A growing pool of "discouraged" workers, persistently high unemployment, long-term joblessness—all this points to an expansion of what Karl Marx termed the industrial reserve army of labor. This tendency inherent in the workings of capitalism is coming to the fore as the bosses' profit-driven system has entered the initial stages of a profound worldwide crisis.
Fewer workers produce more

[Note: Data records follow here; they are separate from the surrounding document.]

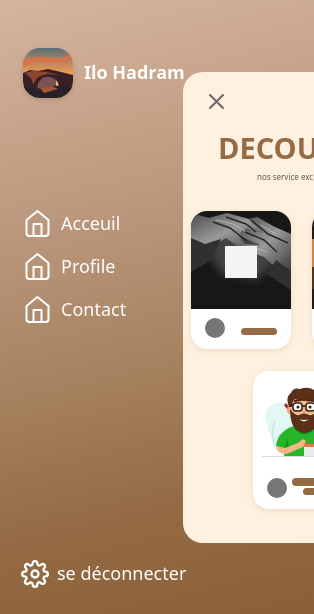
<!DOCTYPE html>
<html lang="fr">
<head>
<meta charset="utf-8">
<title>Menu</title>
<style>
:root {
  --sand: #d5b59d;
  --brown: #946b45;
  --earth: #8a6037;
  --cream: #fff1e0;
  --white: #fff;
  --grey: #767678;
  --icon: #6c6765;
}
* { box-sizing: border-box; margin: 0; padding: 0; }
html, body { width: 314px; height: 614px; overflow: hidden; }
body { font-family: "Noto Sans", "Open Sans", sans-serif; color: var(--white); }
a { color: inherit; text-decoration: none; }
svg { display: block; }
.screen {
  position: relative; width: 314px; height: 614px; overflow: hidden;
  background: linear-gradient(167deg, var(--sand) 0%, #b8957a 37%, #a5805d 60%, #946b44 79%, var(--earth) 100%);
}
.drawer { height: 100%; padding: 48px 0 25px 23px; display: flex; flex-direction: column; }
.profile { display: flex; align-items: center; gap: 11px; height: 50px; }
.avatar { width: 50px; height: 50px; border-radius: 17px; overflow: hidden; box-shadow: 0 2px 5px #0002; }
.profile h2 { font-size: 18px; line-height: 24px; font-weight: 700; margin-bottom: 3px; white-space: nowrap; }
.menu { list-style: none; margin-top: 103px; }
.menu a { display: flex; align-items: center; gap: 10px; height: 43px; padding-left: 1px; font-size: 18px; }
.logout { margin-top: auto; display: flex; align-items: center; gap: 8px; height: 30px; margin-left: -2px; font-size: 18px; }
.logout span { margin-bottom: 3px; }
.line-icon { fill: none; stroke: currentColor; stroke-width: 2; stroke-linecap: round; stroke-linejoin: round; flex: none; }
.page {
  position: absolute; left: 183px; top: 72px; width: 131px; height: 471px; overflow: hidden;
  padding: 19px 0 0 8px; border-radius: 20px 0 0 20px; background: var(--cream);
}
.close { display: block; width: 21px; margin-left: 15px; color: var(--icon); }
.page h1 { margin: 16px 0 0 27px; font-size: 29px; line-height: 40px; font-weight: 700; color: var(--brown); }
.subtitle { margin: 3px 0 0 66px; font-size: 8px; line-height: 12px; font-weight: 500; color: #5c5450; white-space: nowrap; }
.row { display: flex; gap: 21px; width: 230px; margin-top: 28px; }
.row + .row { margin: 22px 0 0 62px; }
.card { flex: none; width: 100px; height: 138px; border-radius: 16px; overflow: hidden; background: var(--white); box-shadow: 0 2px 6px #8a603726; }
.card-info { display: flex; justify-content: space-between; height: 40px; padding: 9px 14px; }
.dot { width: 20px; height: 20px; border-radius: 50%; background: var(--grey); }
.bars { display: flex; flex-direction: column; align-items: flex-end; gap: 2px; }
.bar { width: 36px; height: 7px; border-radius: 4px; background: var(--brown); }
.bars .bar.single { margin-top: 10px; }
.bars .bar.long { width: 47px; height: 8px; }
</style>
</head>
<body>
<main class="screen">
  <aside class="drawer">
    <header class="profile">
      <svg class="avatar" viewBox="0 0 50 50" role="img" aria-label="Profile picture: rock arch in a desert at sunset">
        <defs>
          <linearGradient id="sunset" x2="0" y2="1">
            <stop stop-color="#557077"/><stop offset=".25" stop-color="#b18166"/><stop offset=".5" stop-color="#f09a4d"/><stop offset=".75" stop-color="#f9c07a"/>
          </linearGradient>
        </defs>
        <path fill="url(#sunset)" d="M0 0h50v50H0z"/>
        <path fill="#e56e3e" opacity=".8" d="M0 13q13-6 26-3t24-5v5q-12 6-24 4T0 19z"/>
        <path fill="#7a5355" d="M16 32l8-5 9 4v9H15z"/>
        <path fill="#3a2026" d="M0 25l7-3 8 1 10-2 13 3 12 3v15H35q2-9-5-12-9-4-14 4-2 4-1 9H0z"/>
        <path fill="#8e4632" d="M2 25l7-2 15 1 11 3-11-1-9 3-5 7-2-6z"/>
        <path fill="#2a2027" d="M0 38q13 4 24 1t26 1v10H0z"/>
        <path fill="#a35a3b" d="M17 40l12-2 6 3-14 4z"/>
      </svg>
      <h2>Ilo Hadram</h2>
    </header>

    <svg width="0" height="0" aria-hidden="true">
      <defs>
        <g id="house"><path d="M3 11L14 2l11 9v13q0 3-3 3H6q-3 0-3-3z"/><path d="M10 27V15h8v12"/></g>
      </defs>
    </svg>
    <nav>
      <ul class="menu">
        <li><a href="#"><svg class="line-icon" width="27" height="28" viewBox="0.5 0 27 28" aria-hidden="true"><use href="#house"/></svg>Acceuil</a></li>
        <li><a href="#"><svg class="line-icon" width="27" height="28" viewBox="0.5 0 27 28" aria-hidden="true"><use href="#house"/></svg>Profile</a></li>
        <li><a href="#"><svg class="line-icon" width="27" height="28" viewBox="0.5 0 27 28" aria-hidden="true"><use href="#house"/></svg>Contact</a></li>
      </ul>
    </nav>

    <a class="logout" href="#">
      <svg class="line-icon" width="28" height="28" viewBox="0 0 24 24" stroke-width="1.7" aria-hidden="true">
        <circle cx="12" cy="12" r="3"/>
        <path d="M19.4 15a1.7 1.7 0 0 0 .3 1.8l.1.1a2 2 0 1 1-2.8 2.8l-.1-.1a1.7 1.7 0 0 0-2.9 1.2v.2a2 2 0 1 1-4 0v-.1a1.7 1.7 0 0 0-2.9-1.2l-.1.1a2 2 0 1 1-2.8-2.8l.1-.1A1.7 1.7 0 0 0 3.1 14H3a2 2 0 1 1 0-4h.1a1.7 1.7 0 0 0 1.2-2.9L4.2 7A2 2 0 1 1 7 4.2l.1.1A1.7 1.7 0 0 0 10 3.1V3a2 2 0 1 1 4 0v.1a1.7 1.7 0 0 0 2.9 1.2l.1-.1A2 2 0 1 1 19.8 7l-.1.1a1.7 1.7 0 0 0 1.2 2.9h.1a2 2 0 1 1 0 4h-.1a1.7 1.7 0 0 0-1.5 1z"/>
      </svg>
      <span>se déconnecter</span>
    </a>
  </aside>

  <section class="page">
    <a class="close" href="#" aria-label="Fermer">
      <svg class="line-icon" width="21" height="21" viewBox="0 0 21 21" aria-hidden="true"><path d="M4 4l13 13M17 4L4 17"/></svg>
    </a>
    <h1>DECOUVRIR</h1>
    <p class="subtitle">nos service exclusifs</p>

    <div class="row">
      <article class="card">
        <svg width="100" height="98" viewBox="0 0 100 98" role="img" aria-label="Black and white photograph of hands dusted with chalk">
          <defs>
            <linearGradient id="skin" x2="1" y2="1"><stop stop-color="#4a4a4a"/><stop offset=".5" stop-color="#999"/><stop offset="1" stop-color="#3c3c3c"/></linearGradient>
            <filter id="dust" x="-20%" y="-20%" width="140%" height="140%"><feGaussianBlur stdDeviation="4"/></filter>
          </defs>
          <path fill="#171717" d="M0 0h100v98H0z"/>
          <path fill="#666" opacity=".55" filter="url(#dust)" d="M8 28l30-14 34 5 18 26-24 24-36-7z"/>
          <path fill="url(#skin)" d="M0 2l18 5 18-5 22 6 15 12-2 4-17-7 14 13-3 4-19-12 10 14-4 3-17-12-13 8-22-4z"/>
          <path fill="url(#skin)" d="M100 23L84 16 66 6l-9 2 15 14-20-4-3 5 20 11-17-1-1 5 22 8 10 9 17 5z"/>
          <path fill="none" stroke="#272727" stroke-width="1.5" d="M22 11l17 6 17 13M35 6l20 7 10 8M60 9l17 14 20 9M54 21l19 8 13 12"/>
          <path fill="none" stroke="#b5b5b5" d="M25 9l17 4 12 7M70 14l15 9M59 35l17 6"/>
          <path fill="#303030" d="M0 27l14 6 16-5-8 20L0 61zM100 60L85 49l-9 14 24 16z"/>
          <rect x="34" y="35" width="32" height="32" fill="#f4f4f4"/>
        </svg>
        <div class="card-info"><span class="dot"></span><div class="bars"><span class="bar single"></span></div></div>
      </article>
      <article class="card">
        <svg width="100" height="98" viewBox="0 0 100 98" role="img" aria-label="Photograph in black and orange tones">
          <path fill="#241a17" d="M0 0h100v98H0z"/>
          <path fill="#d58642" d="M0 28h100v28H0z"/>
          <path fill="#54341f" d="M0 56h100v22H0z"/>
        </svg>
        <div class="card-info"><span class="dot"></span><div class="bars"><span class="bar single"></span></div></div>
      </article>
    </div>

    <div class="row">
      <article class="card">
        <svg width="100" height="98" viewBox="0 0 100 98" role="img" aria-label="Drawing of a bearded man with glasses in a green shirt">
          <path fill="#e3f7f5" d="M13 40q5-9 15-8 9 2 20 1l30 3q13 10 8 26-5 18-22 22H28q-9-6-10-18-1-7-4-13-3-7-1-13z"/>
          <path fill="none" stroke="#bfe3df" d="M22 75q-5-13 0-25M20 64l-5-6M20 70l7-7"/>
          <path stroke="#d8dcdc" d="M9 85.500h82"/>
          <path fill="#e9a879" d="M44 52h13v12H44z"/>
          <path fill="#27b52c" d="M30 61q6-6 14-6 7 9 15 0 12 2 16 11l3 19H31l1-7-9-3q1-9 7-14z"/>
          <path fill="#159020" d="M34 68l-2 9 5 2zM43 56q8 10 17 0l1 2q-9 11-19 0z"/>
          <path fill="#f3b586" d="M23 75l9 2 13-5 5-4 3 2-3 6-16 7q-10 0-11-8z"/>
          <path fill="#a12b32" d="M31 34l2-2 9 11-3 2z"/>
          <ellipse cx="37" cy="39" rx="3" ry="4" fill="#e9a879"/>
          <path fill="#f5bb8e" d="M38 27q13-7 26 0v15q-2 11-13 12-11-1-13-12z"/>
          <path fill="#5a3018" d="M36 36q-4-10 2-14 2-6 9-4 8-3 14 1 7 2 6 11l-3 7-2-8q-9 3-20-1-3 2-3 8z"/>
          <path fill="#5a3018" d="M37 38q5 7 9 6 5-3 10 0 5 1 9-6 1 15-5 21-9 6-17 0-6-6-6-21z"/>
          <path fill="#fff" d="M47 48q4 2 8 0-4 5-8 0z"/>
          <path fill="#efa878" d="M50 36h3l1 6h-5z"/>
          <g fill="#fff8ee" stroke="#2c211e" stroke-width="1.5"><rect x="40" y="32" width="9" height="8" rx="3"/><rect x="53" y="32" width="9" height="8" rx="3"/><path d="M49 35h4M37 34h3"/></g>
          <circle cx="45" cy="36" r="1.500" fill="#2c211e"/><circle cx="57" cy="36" r="1.500" fill="#2c211e"/>
          <path stroke="#482413" stroke-width="2" d="M41 30l7-1M54 29l7 1"/>
          <path fill="#e8ece8" d="M51 73h10v12H51z"/><path fill="#d7804f" d="M51 73h10v3H51z"/>
        </svg>
        <div class="card-info"><span class="dot"></span><div class="bars"><span class="bar long"></span><span class="bar"></span></div></div>
      </article>
    </div>
  </section>
</main>
</body>
</html>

In manufacturing, where 16,000 jobs were added in April, the bosses have shored up their profit margins through wage cuts, speedup and other concessions wrested from workers. Bosses in the U.S. have made substantially more progress along these lines than their rivals in much of Europe and elsewhere, where industrial production and employment is markedly declining. In addition, some U.S. government subsidies, designed to give an added edge in the cutthroat international competition for markets, have also provided a marginal, temporary boost to this sector.At Revere Copper Products in Rome, N.Y., for example, where the state government has supplied electric power at cost, a concession contract endorsed by the United Auto Workers increased workers' health care costs, eliminated paid lunch breaks and has emboldened the company to crank up the pace of work—safety and health be damned. "The time required to turn a 22,000-pound cake of copper into finished sheets of various thicknesses has been reduced to three days from three weeks," reported the New York Times.
What capitalists term "productivity," the amount of work extracted from living labor, has been rising dramatically since 2009. The U.S. economy today "is producing more goods and services than it did when the recession officially began in December 2007, but with about five million fewer workers," the Times noted.
Much of the press commenting on the U.S. economy lamented about a blip decline in productivity registered in the first-quarter this year of 0.5 percent, an indication that the pace and scope of the bosses' drive to squeeze more out of each worker is such that a temporary pause is necessary before they press another offensive on this front.
Real wages are declining. Over the past 12 months, average weekly earnings are up 2.1 percent, reported the Wall Street Journal. But the purposely understated official inflation rate has risen by 3 percent, which doesn't even account for the rising cost of food and gas. What the propertied rulers aim to do over time is impose a permanent lowering of expectations and socially accepted living standards of working people, driving down what Marx termed the "historical and moral element" of the value of labor power.
Rulers react, debate crisis
Meanwhile, the ruling class and its press debate among themselves the policy course of their government in relation to taxes, budgets, financial regulations and monetary adjustments.For example, the New York Times, one of the main liberal papers, is pressing Obama's plan of more government spending and what is essentially money printing to ostensibly spur "growth" and create jobs. "Without further government help—especially more aggressive spending to boost demand—the economy simply does not have the momentum to heal itself any time soon," it says in an editorial May 4. Above all, this approach temporarily buoys certain profits and further inflates stock market prices and other financial bubbles to increasingly unsustainable levels.
The Wall Street Journal is among those polemicizing against this course. "The Federal Reserve has maintained a super-easy monetary policy in the name of reducing the jobless rate and to reflate the housing market," the Journal stated, "but this has contributed to higher food and energy prices and thus reduced real income gains. This too is a disincentive to work."
But the debate is over how the profits capitalists make from the labor of workers is circulated and divvied up, not how it's produced. Some of their measures are designed to buy some time, to postpone some of the consequences of the crisis, as they organize to crank up the rate of exploitation of the working class.
The inevitable result of these assaults over time is a rise of the class struggle, the initial stirrings of which can already be seen.